▶ **How to complete this task**: One part of the entries below is wanted: the lines from the one containing "176 L709 191" through the one containing "343 V354 Q134". Write those out exactly and nothing else.

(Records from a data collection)
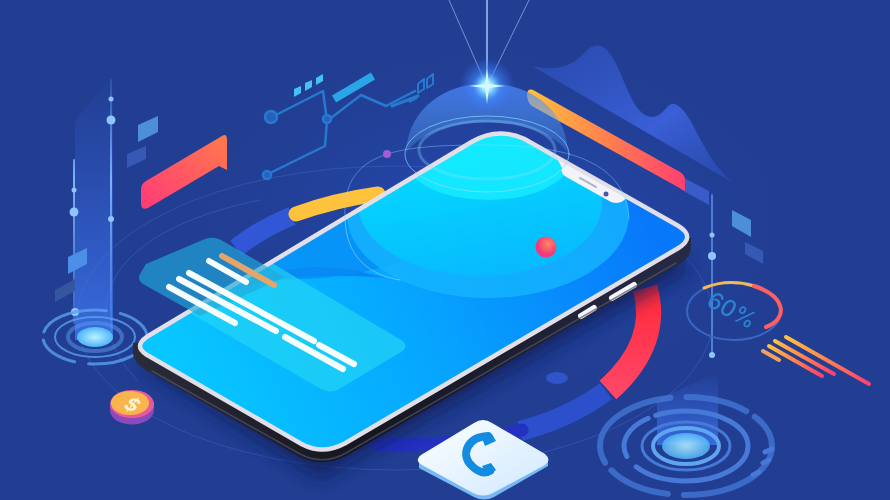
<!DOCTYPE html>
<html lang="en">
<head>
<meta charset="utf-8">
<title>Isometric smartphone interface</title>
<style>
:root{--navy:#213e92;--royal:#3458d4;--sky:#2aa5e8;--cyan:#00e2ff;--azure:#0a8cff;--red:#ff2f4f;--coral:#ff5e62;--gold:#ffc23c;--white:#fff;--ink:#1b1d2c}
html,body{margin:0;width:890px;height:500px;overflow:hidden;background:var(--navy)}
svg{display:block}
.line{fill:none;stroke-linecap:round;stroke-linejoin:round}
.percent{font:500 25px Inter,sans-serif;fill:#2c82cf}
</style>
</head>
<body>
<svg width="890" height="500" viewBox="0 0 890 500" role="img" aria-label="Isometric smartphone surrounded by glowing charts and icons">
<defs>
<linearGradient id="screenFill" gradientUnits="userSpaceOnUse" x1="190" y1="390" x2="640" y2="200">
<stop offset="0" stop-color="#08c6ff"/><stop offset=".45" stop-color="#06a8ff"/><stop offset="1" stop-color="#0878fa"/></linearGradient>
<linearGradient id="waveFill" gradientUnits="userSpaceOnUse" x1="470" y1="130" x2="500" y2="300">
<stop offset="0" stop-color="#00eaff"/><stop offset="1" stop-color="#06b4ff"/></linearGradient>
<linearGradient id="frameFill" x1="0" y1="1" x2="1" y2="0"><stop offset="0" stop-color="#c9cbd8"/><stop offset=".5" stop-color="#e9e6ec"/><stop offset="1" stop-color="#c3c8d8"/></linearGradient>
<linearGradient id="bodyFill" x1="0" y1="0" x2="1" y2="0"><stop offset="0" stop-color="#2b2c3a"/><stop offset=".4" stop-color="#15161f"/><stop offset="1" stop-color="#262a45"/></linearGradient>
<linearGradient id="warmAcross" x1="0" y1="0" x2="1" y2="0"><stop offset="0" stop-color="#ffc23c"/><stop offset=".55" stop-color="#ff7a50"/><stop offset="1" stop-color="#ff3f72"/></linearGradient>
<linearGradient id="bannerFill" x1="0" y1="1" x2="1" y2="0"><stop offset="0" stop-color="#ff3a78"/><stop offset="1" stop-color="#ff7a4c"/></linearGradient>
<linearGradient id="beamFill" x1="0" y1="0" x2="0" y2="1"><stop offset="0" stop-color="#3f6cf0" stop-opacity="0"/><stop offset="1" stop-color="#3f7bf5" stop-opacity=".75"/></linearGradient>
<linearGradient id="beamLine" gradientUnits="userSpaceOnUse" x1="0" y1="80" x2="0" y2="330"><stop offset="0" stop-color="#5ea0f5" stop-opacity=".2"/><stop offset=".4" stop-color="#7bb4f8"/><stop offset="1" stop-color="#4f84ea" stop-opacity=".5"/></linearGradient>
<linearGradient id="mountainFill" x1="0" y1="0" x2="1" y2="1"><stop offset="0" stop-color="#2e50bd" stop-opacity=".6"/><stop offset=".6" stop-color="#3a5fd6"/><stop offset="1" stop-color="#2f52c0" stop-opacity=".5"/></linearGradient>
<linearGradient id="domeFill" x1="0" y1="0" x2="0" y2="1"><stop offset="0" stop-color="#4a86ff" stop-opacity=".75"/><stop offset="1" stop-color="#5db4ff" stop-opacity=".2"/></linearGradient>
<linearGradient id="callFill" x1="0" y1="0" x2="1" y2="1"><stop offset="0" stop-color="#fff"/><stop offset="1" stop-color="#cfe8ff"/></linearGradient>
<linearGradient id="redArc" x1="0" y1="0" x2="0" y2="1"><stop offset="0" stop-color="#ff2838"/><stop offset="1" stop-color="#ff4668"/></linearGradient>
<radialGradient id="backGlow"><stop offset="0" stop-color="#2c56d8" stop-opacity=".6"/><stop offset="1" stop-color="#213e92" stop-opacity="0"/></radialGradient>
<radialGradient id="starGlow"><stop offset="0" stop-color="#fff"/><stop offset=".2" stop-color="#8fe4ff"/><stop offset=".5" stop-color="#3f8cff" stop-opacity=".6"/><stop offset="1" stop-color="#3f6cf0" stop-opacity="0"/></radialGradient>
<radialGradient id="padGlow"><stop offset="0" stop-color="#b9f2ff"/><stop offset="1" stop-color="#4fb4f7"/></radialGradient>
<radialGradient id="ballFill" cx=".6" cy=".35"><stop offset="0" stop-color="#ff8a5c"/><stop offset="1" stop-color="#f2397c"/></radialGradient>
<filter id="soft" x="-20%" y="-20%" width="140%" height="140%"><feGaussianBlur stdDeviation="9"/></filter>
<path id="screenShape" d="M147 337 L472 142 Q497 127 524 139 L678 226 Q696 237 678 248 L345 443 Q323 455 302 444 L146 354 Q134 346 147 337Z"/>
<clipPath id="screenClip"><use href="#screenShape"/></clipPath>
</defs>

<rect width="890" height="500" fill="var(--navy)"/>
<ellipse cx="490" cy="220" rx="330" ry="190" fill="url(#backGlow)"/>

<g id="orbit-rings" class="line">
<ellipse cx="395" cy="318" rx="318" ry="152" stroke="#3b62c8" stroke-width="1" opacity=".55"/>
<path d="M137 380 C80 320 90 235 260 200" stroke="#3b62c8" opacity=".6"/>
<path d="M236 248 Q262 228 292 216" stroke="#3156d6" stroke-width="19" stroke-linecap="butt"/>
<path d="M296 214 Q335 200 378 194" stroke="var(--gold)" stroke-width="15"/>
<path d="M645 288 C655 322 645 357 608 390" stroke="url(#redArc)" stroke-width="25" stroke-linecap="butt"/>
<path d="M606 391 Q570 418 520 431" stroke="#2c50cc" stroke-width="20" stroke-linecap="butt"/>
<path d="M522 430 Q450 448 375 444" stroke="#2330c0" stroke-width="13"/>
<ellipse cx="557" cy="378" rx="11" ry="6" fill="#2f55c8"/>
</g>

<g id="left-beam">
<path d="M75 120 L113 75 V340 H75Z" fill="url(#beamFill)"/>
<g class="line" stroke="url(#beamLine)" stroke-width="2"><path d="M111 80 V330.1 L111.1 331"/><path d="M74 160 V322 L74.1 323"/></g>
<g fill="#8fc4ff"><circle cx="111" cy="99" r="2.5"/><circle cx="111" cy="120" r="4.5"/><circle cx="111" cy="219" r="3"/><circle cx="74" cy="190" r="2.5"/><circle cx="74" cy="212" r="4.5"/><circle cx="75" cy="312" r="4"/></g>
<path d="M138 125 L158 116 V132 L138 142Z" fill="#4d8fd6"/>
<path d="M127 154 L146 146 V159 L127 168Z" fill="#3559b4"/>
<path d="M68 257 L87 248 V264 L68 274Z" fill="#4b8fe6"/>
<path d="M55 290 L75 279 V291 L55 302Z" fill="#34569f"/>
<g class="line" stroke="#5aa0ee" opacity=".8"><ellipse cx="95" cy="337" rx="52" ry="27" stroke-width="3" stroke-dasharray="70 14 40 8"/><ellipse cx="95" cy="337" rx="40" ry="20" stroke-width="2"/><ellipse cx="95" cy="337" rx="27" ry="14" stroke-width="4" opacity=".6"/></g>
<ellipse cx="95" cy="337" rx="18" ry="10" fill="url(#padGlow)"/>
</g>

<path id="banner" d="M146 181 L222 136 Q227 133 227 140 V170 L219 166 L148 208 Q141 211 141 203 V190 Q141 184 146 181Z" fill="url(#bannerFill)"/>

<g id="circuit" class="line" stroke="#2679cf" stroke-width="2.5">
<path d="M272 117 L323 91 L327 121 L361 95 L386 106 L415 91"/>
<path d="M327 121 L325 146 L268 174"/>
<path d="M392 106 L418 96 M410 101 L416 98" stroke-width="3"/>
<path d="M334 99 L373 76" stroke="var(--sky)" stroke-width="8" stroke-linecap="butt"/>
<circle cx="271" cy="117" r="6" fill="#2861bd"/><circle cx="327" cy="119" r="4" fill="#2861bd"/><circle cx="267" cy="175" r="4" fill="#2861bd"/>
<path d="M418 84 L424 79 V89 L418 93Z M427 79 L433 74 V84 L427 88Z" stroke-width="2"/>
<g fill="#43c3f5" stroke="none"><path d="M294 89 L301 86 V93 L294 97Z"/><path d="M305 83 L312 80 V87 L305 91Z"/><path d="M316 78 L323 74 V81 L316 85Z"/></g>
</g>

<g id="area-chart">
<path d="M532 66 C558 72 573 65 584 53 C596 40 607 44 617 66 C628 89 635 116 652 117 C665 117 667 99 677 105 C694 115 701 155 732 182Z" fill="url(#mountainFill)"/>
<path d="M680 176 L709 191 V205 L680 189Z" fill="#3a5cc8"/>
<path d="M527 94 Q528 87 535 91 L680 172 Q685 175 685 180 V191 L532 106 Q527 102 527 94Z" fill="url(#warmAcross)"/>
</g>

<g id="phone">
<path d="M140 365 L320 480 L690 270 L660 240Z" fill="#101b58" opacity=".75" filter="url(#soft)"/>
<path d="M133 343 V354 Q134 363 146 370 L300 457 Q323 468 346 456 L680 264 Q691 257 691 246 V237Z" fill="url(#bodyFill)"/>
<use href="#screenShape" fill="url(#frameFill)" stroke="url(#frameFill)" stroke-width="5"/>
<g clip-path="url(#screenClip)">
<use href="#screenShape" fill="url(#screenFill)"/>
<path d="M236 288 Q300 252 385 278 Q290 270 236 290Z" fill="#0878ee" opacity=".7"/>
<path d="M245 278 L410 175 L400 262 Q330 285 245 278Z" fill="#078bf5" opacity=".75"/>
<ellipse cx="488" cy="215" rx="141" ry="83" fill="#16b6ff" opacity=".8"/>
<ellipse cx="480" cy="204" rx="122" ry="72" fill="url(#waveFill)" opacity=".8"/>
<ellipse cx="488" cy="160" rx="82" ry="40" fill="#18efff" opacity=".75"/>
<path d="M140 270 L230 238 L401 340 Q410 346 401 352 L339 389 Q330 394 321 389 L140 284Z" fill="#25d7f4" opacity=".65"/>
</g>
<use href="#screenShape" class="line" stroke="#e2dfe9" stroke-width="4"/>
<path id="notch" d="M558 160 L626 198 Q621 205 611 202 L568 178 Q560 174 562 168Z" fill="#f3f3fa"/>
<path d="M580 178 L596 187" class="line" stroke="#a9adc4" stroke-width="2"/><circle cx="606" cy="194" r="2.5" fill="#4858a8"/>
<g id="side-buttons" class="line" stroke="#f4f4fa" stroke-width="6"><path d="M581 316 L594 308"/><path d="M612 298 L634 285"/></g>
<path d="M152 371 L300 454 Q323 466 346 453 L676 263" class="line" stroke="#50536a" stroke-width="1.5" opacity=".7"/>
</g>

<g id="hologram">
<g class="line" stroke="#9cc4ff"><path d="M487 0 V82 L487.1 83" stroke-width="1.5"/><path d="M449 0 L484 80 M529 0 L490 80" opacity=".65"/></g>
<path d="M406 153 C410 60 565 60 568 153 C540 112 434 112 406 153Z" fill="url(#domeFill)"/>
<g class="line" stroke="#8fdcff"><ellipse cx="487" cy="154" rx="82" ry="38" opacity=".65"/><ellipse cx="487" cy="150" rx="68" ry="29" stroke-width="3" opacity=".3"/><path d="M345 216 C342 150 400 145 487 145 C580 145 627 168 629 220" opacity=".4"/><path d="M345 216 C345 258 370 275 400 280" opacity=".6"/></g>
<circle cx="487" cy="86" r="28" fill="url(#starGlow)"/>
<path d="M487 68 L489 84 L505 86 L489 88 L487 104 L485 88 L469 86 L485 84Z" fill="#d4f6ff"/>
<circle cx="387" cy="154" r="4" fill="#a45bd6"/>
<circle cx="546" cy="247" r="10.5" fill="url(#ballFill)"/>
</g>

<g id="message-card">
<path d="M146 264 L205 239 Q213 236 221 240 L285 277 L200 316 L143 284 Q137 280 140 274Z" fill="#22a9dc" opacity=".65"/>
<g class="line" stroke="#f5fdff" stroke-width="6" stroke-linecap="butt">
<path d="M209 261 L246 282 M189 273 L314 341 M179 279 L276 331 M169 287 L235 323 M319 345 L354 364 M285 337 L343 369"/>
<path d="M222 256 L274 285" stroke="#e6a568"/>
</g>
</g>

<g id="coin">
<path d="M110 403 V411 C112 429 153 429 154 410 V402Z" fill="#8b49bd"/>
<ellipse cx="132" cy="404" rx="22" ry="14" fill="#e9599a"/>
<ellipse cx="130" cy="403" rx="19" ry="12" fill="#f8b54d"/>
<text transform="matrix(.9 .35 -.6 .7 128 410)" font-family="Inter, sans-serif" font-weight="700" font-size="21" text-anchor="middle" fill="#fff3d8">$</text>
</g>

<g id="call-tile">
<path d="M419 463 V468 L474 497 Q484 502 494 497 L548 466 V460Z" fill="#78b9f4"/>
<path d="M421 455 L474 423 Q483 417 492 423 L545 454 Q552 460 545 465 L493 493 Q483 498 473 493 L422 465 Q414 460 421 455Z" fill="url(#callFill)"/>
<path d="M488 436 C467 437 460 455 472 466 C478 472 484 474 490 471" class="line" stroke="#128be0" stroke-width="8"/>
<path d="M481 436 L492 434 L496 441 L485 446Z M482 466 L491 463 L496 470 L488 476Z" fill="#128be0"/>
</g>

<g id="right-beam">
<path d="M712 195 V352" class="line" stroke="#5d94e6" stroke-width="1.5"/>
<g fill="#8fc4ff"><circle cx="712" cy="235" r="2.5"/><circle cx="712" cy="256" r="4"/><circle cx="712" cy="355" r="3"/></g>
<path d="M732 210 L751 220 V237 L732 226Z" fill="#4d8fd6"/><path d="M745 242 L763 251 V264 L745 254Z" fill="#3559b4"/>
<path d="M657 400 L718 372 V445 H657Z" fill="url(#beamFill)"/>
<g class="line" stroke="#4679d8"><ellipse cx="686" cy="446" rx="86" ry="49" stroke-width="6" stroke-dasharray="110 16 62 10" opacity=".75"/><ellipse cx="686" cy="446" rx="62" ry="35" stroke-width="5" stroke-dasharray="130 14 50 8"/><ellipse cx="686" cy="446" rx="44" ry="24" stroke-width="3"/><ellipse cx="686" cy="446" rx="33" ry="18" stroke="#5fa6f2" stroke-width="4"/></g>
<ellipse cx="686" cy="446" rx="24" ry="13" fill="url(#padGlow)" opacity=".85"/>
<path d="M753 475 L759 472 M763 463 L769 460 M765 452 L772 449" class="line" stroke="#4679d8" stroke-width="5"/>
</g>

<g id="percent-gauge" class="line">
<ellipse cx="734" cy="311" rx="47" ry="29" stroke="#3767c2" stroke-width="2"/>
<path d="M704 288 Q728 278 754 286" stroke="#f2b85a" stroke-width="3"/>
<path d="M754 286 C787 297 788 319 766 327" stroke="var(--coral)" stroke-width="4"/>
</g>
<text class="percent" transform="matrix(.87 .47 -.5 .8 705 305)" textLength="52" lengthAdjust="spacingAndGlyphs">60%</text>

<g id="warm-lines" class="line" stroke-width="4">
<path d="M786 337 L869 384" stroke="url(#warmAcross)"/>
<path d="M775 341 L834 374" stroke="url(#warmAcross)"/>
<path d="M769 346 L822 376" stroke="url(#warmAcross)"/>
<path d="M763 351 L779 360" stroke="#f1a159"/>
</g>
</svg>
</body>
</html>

▶ **Response for this exercise**:
<path d="M680 176 L709 191 V205 L680 189Z" fill="#3a5cc8"/>
<path d="M527 94 Q528 87 535 91 L680 172 Q685 175 685 180 V191 L532 106 Q527 102 527 94Z" fill="url(#warmAcross)"/>
</g>

<g id="phone">
<path d="M140 365 L320 480 L690 270 L660 240Z" fill="#101b58" opacity=".75" filter="url(#soft)"/>
<path d="M133 343 V354 Q134 363 146 370 L300 457 Q323 468 346 456 L680 264 Q691 257 691 246 V237Z" fill="url(#bodyFill)"/>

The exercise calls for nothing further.